To effectively manage resources and prevent ocean pollution, the EPA undertakes the following measures:
A. Establishing a legal framework and response mechanism:
The government promulgated the Marine Pollution Control Act on 1 November 2000 and the Executive Yuan (Taiwan's cabinet) approved the Marine Oil Pollution Emergency Response Plans on 10 April 2001. The Plans and the Act provide the framework for the government to alleviate marine pollution. In addition, the EPA is designing a marine chemical pollution emergency response mechanism in response to "The Protocol on Preparedness, Response, and Cooperation to Pollution Incidents by Hazardous and Noxious Substances (OPRC-HNS Protocol)," which took effect in June 2007 at the global level, as well as in response to recent accidents of ships carrying chemicals in Taiwan' s maritime space causing marine pollution,.
B. Building Taiwan's capacity to respond to oil spills:
The government organizes emergency relief training programs, and authorizes competent government departments to organize basic training courses for staff in charge of marine pollution, to dispatch commanders to receive training in other countries, and to invite experts from home and abroad to participate in seminars.

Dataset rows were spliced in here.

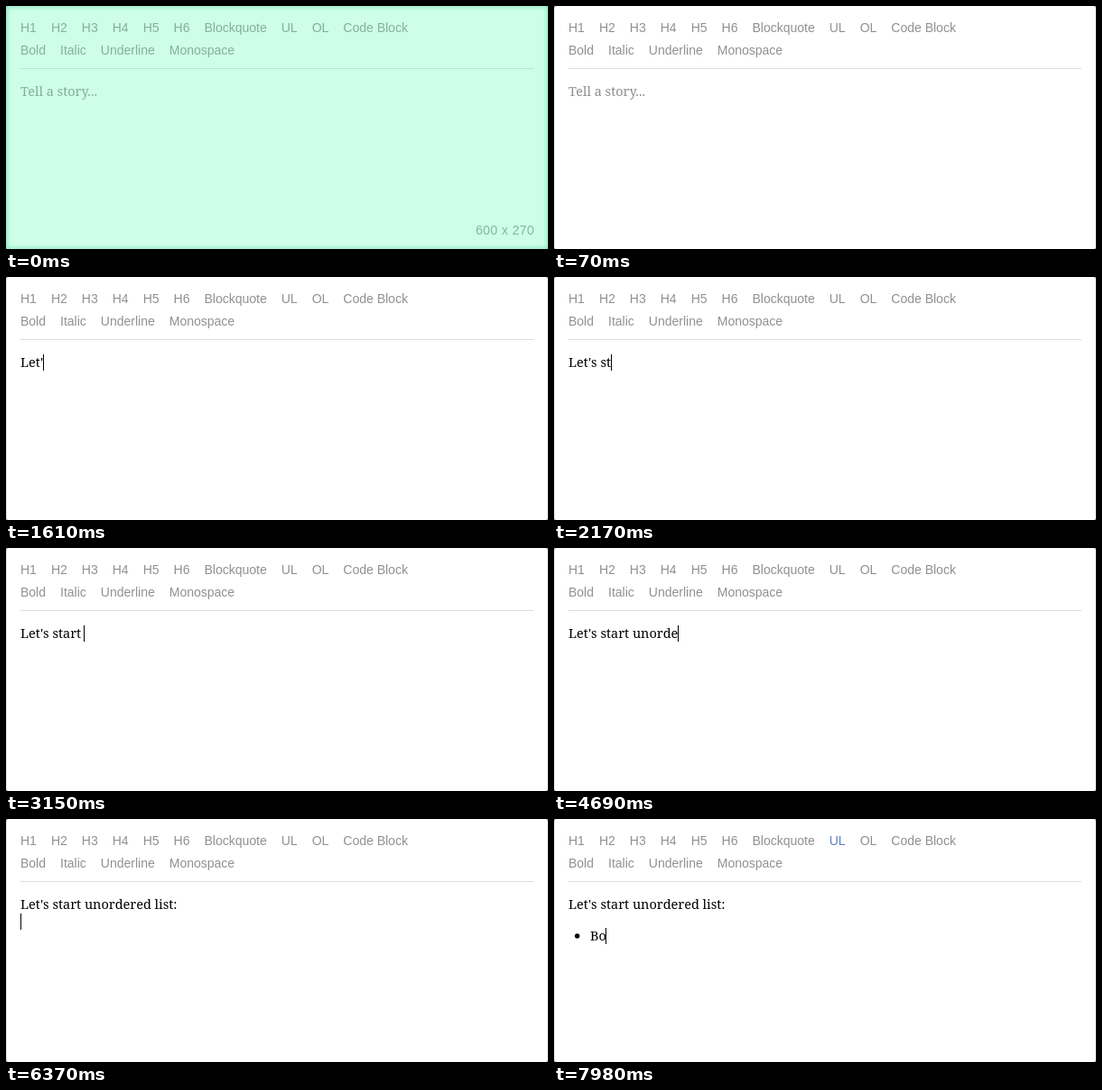
An HTML page for the animation above (8000 ms loop, 600 px wide and 270 px high).

```html
<!DOCTYPE html>
<html lang="en">
<head>
<meta charset="utf-8">
<title>Rich text editor</title>
<style>
  html, body { margin: 0; width: 100%; height: 100%; overflow: hidden; background: #fff; }
  svg { display: block; width: 600px; height: 270px; }
  text { white-space: pre; }
  .toolbar { font: 14px "Liberation Sans", Arial, sans-serif; fill: #909090; }
  .story { font: 14.5px "Noto Serif", Georgia, serif; fill: #000; }
  .size { font: 14px "Liberation Sans", Arial, sans-serif; letter-spacing: .4px; fill: #82b79e; }
</style>
</head>
<body>
<svg viewBox="0 0 600 270">
  <defs>
    <filter id="soft" x="-5%" y="-5%" width="110%" height="110%"><feGaussianBlur stdDeviation="2"/></filter>
  </defs>
  <rect width="600" height="270" fill="#666"/>
  <rect width="600" height="270" rx="2.5" fill="#ddd"/>
  <rect x="1" width="598" height="270" rx="2" fill="#fff"/>
  <g class="toolbar">
    <text x="16" y="29" id="blocks"></text>
    <text x="16" y="54" id="inlines"></text>
  </g>
  <rect x="16" y="69" width="568" height="1" fill="#ddd"/>
  <g class="story">
    <text x="16" y="100" id="placeholder">Tell a story...</text>
    <text x="16" y="100" id="first"></text>
    <text x="16" y="119" id="star">*</text>
    <circle cx="25.7" cy="130" r="2.7" id="bullet"/>
    <text x="40" y="135" id="item"></text>
    <rect width="1" height="18" id="caret"/>
  </g>
  <g id="overlay">
    <rect width="600" height="270" fill="rgb(95,255,172)" fill-opacity=".3"/>
    <rect width="600" height="270" fill="none" stroke="#7fe3bd" stroke-width="3" filter="url(#soft)"/>
    <text class="size" x="585" y="254" text-anchor="end">600 x 270</text>
  </g>
</svg>
<script>
const LOOP = 8000;
const SENTENCE = "Let's start unordered list:";
// One time per typed character
const SENTENCE_KEYS = [
  1190, 1330, 1470, 1610, 1750, 1890, 2030, 2170,
  2800, 2940, 3150, 3150,
  3710, 3710,
  4270, 4410, 4550, 4690, 4830, 4970, 5110, 5110,
  5180, 5320, 5460, 5530, 6090
];
const ITEM = "Bo";
const ITEM_KEYS = [7840, 7980];
const CARET_OFF = [
  [0, 630], [1050, 1190], [2660, 2800], [3570, 3710],
  [4130, 4270], [6020, 6090], [6930, 7070], [7700, 7840]
];
const FOCUS = 630, ENTER = 6370, STAR = 7070, LIST = 7210;

const el = id => document.getElementById(id);
const show = (node, on) => node.setAttribute("visibility", on ? "visible" : "hidden");
const typed = (text, keys, t) => text.slice(0, keys.filter(k => k <= t).length);

function addButtons(row, labels) {
  return labels.map((label, i) => {
    const span = document.createElementNS("http://www.w3.org/2000/svg", "tspan");
    span.textContent = label;
    if (i) span.setAttribute("dx", 16);
    row.append(span);
    return span;
  });
}

const blockButtons = addButtons(el("blocks"),
  ["H1", "H2", "H3", "H4", "H5", "H6", "Blockquote", "UL", "OL", "Code Block"]);
addButtons(el("inlines"), ["Bold", "Italic", "Underline", "Monospace"]);
const listButton = blockButtons[7];

const [placeholder, first, star, bullet, item, caret, overlay] =
  ["placeholder", "first", "star", "bullet", "item", "caret", "overlay"].map(el);

function placeCaret(x, y) {
  caret.setAttribute("x", Math.floor(x));
  caret.setAttribute("y", y);
}

function draw(t) {
  const inList = t >= LIST;
  const starred = t >= STAR && !inList;
  first.textContent = typed(SENTENCE, SENTENCE_KEYS, t);
  item.textContent = typed(ITEM, ITEM_KEYS, t);

  show(overlay, t < 70);
  show(placeholder, t < SENTENCE_KEYS[0]);
  placeholder.style.fill = t < FOCUS ? "#8e8e8e" : "#bdc1c9";
  show(star, starred);
  show(bullet, inList);
  listButton.style.fill = inList ? "#6080c0" : "";

  if (inList) placeCaret(40 + item.getComputedTextLength(), 121);
  else if (t >= ENTER) placeCaret(16 + (starred ? star.getComputedTextLength() : 0), 105);
  else placeCaret(16 + first.getComputedTextLength(), 86);
  show(caret, !CARET_OFF.some(([from, to]) => t >= from && t < to));
}

const start = performance.now();
function tick() {
  draw((performance.now() - start) % LOOP);
  requestAnimationFrame(tick);
}
tick();
</script>
</body>
</html>
```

In addition, on-site training and drills are held to improve relevant staff's responses to marine pollution (chemical or oil spills) and to enforce laws on ocean pollution.

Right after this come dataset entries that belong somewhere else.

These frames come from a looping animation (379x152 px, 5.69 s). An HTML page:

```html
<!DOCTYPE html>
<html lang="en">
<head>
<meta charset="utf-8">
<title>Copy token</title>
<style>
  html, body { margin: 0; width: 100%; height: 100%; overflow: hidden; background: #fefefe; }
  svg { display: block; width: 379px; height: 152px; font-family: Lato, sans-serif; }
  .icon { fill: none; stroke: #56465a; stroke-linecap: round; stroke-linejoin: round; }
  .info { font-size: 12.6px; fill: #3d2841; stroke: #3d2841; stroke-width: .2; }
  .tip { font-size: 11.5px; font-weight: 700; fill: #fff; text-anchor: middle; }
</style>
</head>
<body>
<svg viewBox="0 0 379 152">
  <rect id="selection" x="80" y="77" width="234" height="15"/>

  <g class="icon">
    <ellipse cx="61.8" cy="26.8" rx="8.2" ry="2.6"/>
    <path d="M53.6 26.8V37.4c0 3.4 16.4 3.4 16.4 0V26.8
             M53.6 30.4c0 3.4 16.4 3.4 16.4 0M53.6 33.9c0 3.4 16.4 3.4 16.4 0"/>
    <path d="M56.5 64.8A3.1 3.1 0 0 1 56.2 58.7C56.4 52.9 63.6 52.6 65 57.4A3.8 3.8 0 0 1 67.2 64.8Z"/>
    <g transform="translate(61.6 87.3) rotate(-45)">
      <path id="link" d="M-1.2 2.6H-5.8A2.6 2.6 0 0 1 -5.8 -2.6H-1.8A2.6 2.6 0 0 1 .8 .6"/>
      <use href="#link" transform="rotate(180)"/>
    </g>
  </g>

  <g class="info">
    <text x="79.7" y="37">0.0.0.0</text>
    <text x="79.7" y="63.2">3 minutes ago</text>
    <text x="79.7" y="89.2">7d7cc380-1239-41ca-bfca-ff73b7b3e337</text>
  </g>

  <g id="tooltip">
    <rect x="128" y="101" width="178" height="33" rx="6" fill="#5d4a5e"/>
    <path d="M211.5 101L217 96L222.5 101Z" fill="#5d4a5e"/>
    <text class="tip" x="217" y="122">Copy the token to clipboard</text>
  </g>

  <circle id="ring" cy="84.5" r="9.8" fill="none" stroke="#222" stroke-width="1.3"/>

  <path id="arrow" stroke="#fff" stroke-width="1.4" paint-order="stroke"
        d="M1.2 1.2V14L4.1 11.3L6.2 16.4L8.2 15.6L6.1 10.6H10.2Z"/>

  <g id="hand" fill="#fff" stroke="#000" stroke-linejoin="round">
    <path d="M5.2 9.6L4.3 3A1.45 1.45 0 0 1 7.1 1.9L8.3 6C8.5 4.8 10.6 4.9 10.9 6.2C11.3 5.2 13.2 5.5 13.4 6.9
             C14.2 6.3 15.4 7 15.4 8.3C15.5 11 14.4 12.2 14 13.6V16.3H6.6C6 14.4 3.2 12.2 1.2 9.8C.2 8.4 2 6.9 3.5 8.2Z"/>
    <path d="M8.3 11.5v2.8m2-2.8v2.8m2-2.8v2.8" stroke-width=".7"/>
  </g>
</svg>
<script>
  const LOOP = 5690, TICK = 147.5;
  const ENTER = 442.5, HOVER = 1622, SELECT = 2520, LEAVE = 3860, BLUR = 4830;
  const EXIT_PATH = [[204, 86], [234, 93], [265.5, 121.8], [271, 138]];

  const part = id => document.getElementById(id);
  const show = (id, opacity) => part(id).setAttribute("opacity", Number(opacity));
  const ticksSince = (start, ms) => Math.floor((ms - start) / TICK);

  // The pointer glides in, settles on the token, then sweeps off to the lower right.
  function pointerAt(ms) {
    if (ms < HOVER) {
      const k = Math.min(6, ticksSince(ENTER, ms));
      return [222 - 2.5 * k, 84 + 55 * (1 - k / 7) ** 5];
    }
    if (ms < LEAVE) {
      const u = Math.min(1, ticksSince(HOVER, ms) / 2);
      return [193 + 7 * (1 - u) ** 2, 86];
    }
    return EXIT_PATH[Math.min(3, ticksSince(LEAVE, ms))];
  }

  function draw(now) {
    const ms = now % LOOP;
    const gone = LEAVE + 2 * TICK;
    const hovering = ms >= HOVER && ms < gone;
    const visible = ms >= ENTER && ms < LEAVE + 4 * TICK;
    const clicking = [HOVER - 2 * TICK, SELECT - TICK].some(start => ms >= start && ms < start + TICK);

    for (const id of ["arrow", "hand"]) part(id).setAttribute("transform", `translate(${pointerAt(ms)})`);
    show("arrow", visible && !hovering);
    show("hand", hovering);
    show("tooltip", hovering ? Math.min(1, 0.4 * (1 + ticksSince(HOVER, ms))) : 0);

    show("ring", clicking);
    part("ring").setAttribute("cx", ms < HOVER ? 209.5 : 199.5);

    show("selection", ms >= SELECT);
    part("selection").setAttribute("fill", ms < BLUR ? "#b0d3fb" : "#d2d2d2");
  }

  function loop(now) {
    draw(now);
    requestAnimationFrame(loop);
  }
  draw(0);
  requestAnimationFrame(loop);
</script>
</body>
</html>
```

C. Preparing for marine pollution:
The EPA will renew and integrate its resources for the alleviation of marine pollution and purchase oil booms, oil skimmers, oil sorbent materials and other facilities, as well as construct oil spill recovery vessels.
D. Preventing marine pollution from land or ports
The EPA will actively inspect and monitor the operation of oil suppliers and transporters, and requests all ports in Taiwan to construct reception facilities for wastewater, waste oil, wastes and other contaminants.
E. Preventing the wastes of vessels from polluting the ocean:
The EPA upholds the principle of recycling and reusing resources to slash the approved volume of exhaust emission and incineration at sea. The EPA revised and promulgated the classification rules for waste emission at sea on 2 November 2006. According to the classification rules, dredging substances, wastewater and mud, fishery wastes and residuals from fishery processing, artificial substances for the construction of vessels or marine platforms, inert and inorganic materials, organic substances, steel and cement on isles can be dumped into the sea. Other substances are prohibited.
F. Preventing vessels from polluting the ocean:
The EPA will inspect vessels that upload, download, or carry oil, chemicals, or other cargo that may contaminate the ocean to prevent any intentional marine pollution. The EPA will encourage vessel owners to purchase liability insurance for possible pollution in order to make sure that that pollutants will be removed and compensation claimed in case of pollution.
G. Using different strategies according to coastal geography:
Advanced nations respond to emergencies based on the nature and gravity of incidents. The EPA refers to other advanced nations and investigates the environment sensitivity index (ESI) of all regions of Taiwan to edit a manual on the classification of Taiwan's coastal areas according to their ESI and standard operation procedures for on site pollution investigation.
- Environmental Protection Administration, R.O.C.(Taiwan)